# Section
2.8 Properties of Trigonometric Functions

## (Unfinished -- in progress)

- Circles: Arc length and sector area

- Argument vs. independent variable

- Periodicity with respect to argument vs. wrt independent variable.

- sin(π/2 - θ)= cos(θ), cos(π/2 - θ) = sin(θ), tan(π/2 - θ) = 1/tan(θ)

- sin(π - θ) = sin(θ), cos(π - θ) = -cos(θ), tan(π - θ) = -tan(θ)

- addition formulas for sin, cos, and tan and implications of them

## Exercise Set 2.8

*Figure 2.8.1. Relationships among
sine, cosine, and angles that differ by ** $\frac{\pi}{2}$*.

1. Examine the diagrams in Figure 2.8.1. Use the Angle-Side-Angle theorem
from geometry to prove that the two triangles are congruent, and therefore
that $\cos(θ) = \sin(θ + \frac{\pi}{2})$ and that
$\sin(θ) = -\cos(θ+\frac{\pi}{2})$.

2. Now that you have proved the statements in Exercise 2.7.1, use the
animation in Figure 2.8.2 to convince yourself that they are always true.
Pause the movie occasionally and examine the relationships shown in Figure
2.8.1. In what way does the diagram give compelling visual confirmation that
$\cos(θ) = \sin(θ + \frac{\pi}{2})$ and that
$\sin(θ) = -\cos(θ+\frac{\pi}{2})$ for all values of θ?

*Figure 2.8.2. Relationships among sine, cosine, and angles that differ
by $\frac{\pi}{2}$.*

3. The functions secant, cosecant, and cotangent are defined as
$\sec(x) = \frac{1}{\cos(x)}$, $\csc(x) = \frac{1}{\sin(x)}$, and
$\cot(x) = \frac{\cos(x)}{\sin(x)}$. Use the fact that $\cos(x) =
\sin(x + \frac{\pi}{2})$ to express each of sec(*x*), csc(*x*),
cot(*x*), and tan(*x*) completely in terms of sin(*x*). This
demonstrates that sin(*x*) is the only elementary trigonometric
function we need, and that all other trigonometric functions can be defined
in terms of it.

4. In the unit circle, $(\sin x)^2 + (\cos x)^2 = 1$ by the
Pythagorean Theorem.

a) Use this fact to derive an equivalent
identity involving tan(*x*).

b) Use this fact to derive an equivalent identity involving cot(*x*).

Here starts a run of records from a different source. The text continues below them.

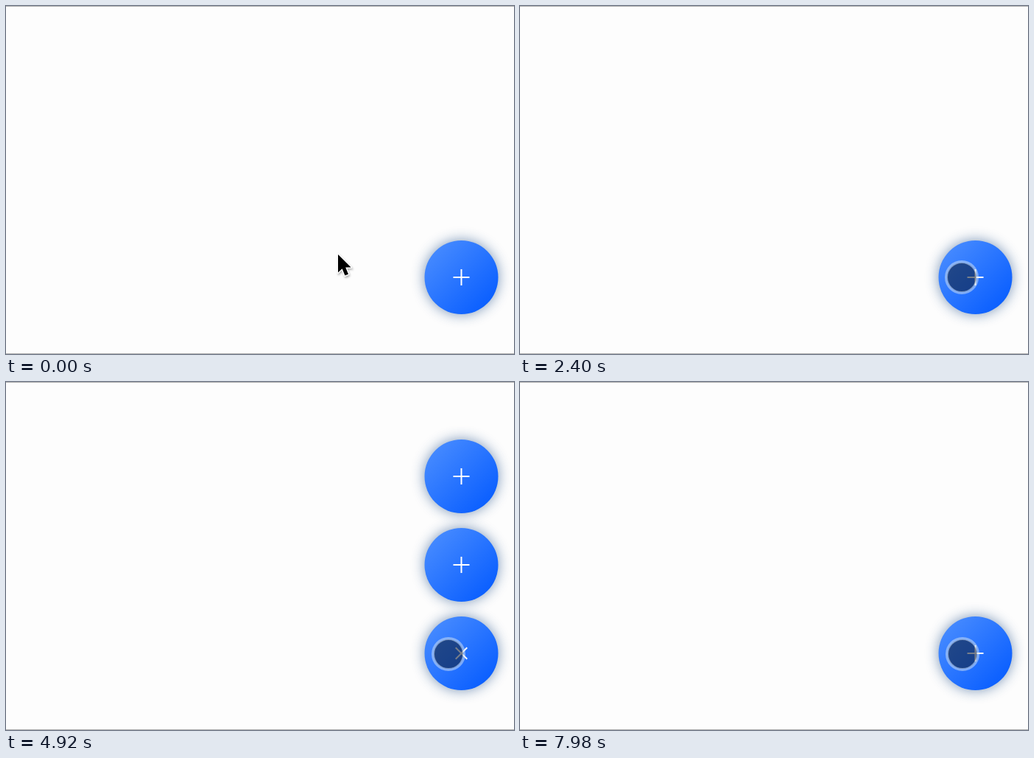
Animation of 690x472 px, one loop 8 s. Source, as an HTML page:

```html
<!DOCTYPE html>
<html lang="en">
<head>
<meta charset="utf-8">
<title>Floating action button</title>
<style>
  html, body { margin: 0; width: 100%; height: 100%; overflow: hidden; background: #fdfdfd; }
  svg { display: block; width: 690px; height: 472px; }
</style>
</head>
<body>
<svg viewBox="0 0 690 472">
  <defs>
    <linearGradient id="blue" x1=".15" y1=".15" x2=".85" y2=".85">
      <stop offset="0" stop-color="#4388ff"/>
      <stop offset="1" stop-color="#0c60ff"/>
    </linearGradient>
    <filter id="blur" x="-60%" y="-60%" width="220%" height="220%" color-interpolation-filters="sRGB">
      <feGaussianBlur stdDeviation="9"/>
    </filter>
    <filter id="soft" x="-50%" y="-50%" width="200%" height="200%">
      <feGaussianBlur stdDeviation="1.8"/>
    </filter>
    <path id="plus" d="M-11 0H11M0 -11V11" stroke="#fff" stroke-width="2"/>
    <path id="pointer" d="M0 0V24.5L5.6 19.2L9.4 28.6L14 26.7L10.2 17.5H17.6Z"/>
  </defs>
  <rect width="690" height="472" fill="#fdfdfd"/>
  <g id="buttons"></g>
  <g id="arrow">
    <use href="#pointer" x="1" y="2" stroke="#000" stroke-width="2" opacity=".35" filter="url(#soft)"/>
    <use href="#pointer" stroke="#fff" stroke-width="3" stroke-linejoin="round"/>
    <use href="#pointer"/>
  </g>
  <g id="touch">
    <circle r="20" fill="#0e192e" fill-opacity=".56"/>
    <circle r="21" fill="none" stroke="#d8e6f2" stroke-opacity=".5" stroke-width="4"/>
  </g>
  <path d="M0 .5H690M0 471.5H690" stroke="#b0b0b0"/>
</svg>
<script>
const LOOP = 8000, OPEN = 2970, CLOSE = 6289;
const MOVE_MS = 500, ICON_MS = 150;
const HOME = { x: 618.5, y: 368 };
const $ = id => document.getElementById(id);
const clamp = v => Math.min(1, Math.max(0, v));

// Pointer path: time, x, y
const path = [
  [1020, 451, 337], [1300, 540, 348], [1540, 612, 391], [1900, 568, 344],
  [2250, 600, 368], [3300, 600, 368], [3700, 601, 369]
];

function makeButton() {
  const g = document.createElementNS('http://www.w3.org/2000/svg', 'g');
  g.innerHTML = `<circle r="50" fill="#1c4a86" filter="url(#blur)"/>
    <circle r="50" fill="url(#blue)"/><use href="#plus"/>`;
  $('buttons').append(g);
  return { g, shadow: g.children[0], icon: g.children[2] };
}

// CSS "ease": cubic-bezier(.25, .1, .25, 1)
function ease(x) {
  x = clamp(x);
  let lo = 0, hi = 1, u = x;
  const curve = (a, b) => 3 * a * u * (1 - u) ** 2 + 3 * b * u * u * (1 - u) + u ** 3;
  for (let i = 0; i < 22; i++) {
    u = (lo + hi) / 2;
    if (curve(.25, .25) < x) lo = u; else hi = u;
  }
  return curve(.1, 1);
}

const opened = (t, ms) => ease((t - OPEN) / ms) - ease((t - CLOSE) / ms);

function pointerAt(t) {
  let at = path[0].slice(1);
  for (let i = 1; i < path.length; i++) {
    const [t0, ...from] = path[i - 1], [t1, ...to] = path[i];
    if (t < t0) break;
    const k = clamp((t - t0) / (t1 - t0)), s = k * k * (3 - 2 * k);
    at = from.map((v, j) => v + (to[j] - v) * s);
  }
  return at;
}

function place(button, lift, scale, shade) {
  button.g.setAttribute('transform', `translate(${HOME.x} ${HOME.y - lift}) scale(${scale})`);
  button.shadow.setAttribute('opacity', shade);
}

const [lower, upper, main] = [makeButton(), makeButton(), makeButton()];
place(main, 0, 1, .6);

function draw(t) {
  const p = opened(t, MOVE_MS);
  place(lower, 120 * p, .75 + .25 * p, .2 + .4 * p);
  place(upper, 240 * p, .75 + .25 * p, .2 + .4 * p);
  main.icon.setAttribute('transform', `rotate(${45 * opened(t, ICON_MS)})`);

  const touching = t > path[0][0] + 60;
  const at = `translate(${pointerAt(t)})`;
  $('arrow').setAttribute('transform', at);
  $('touch').setAttribute('transform', at);
  $('arrow').setAttribute('display', touching ? 'none' : 'inline');
  $('touch').setAttribute('display', touching ? 'inline' : 'none');
}

let start;
function tick(now) {
  start ??= now;
  draw((now - start) % LOOP);
  requestAnimationFrame(tick);
}
draw(0);
requestAnimationFrame(tick);
</script>
</body>
</html>
```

c) Use this fact to derive an equivalent identity involving csc(*x*).

d) Use this fact to derive an equivalent identity involving sec(*x*).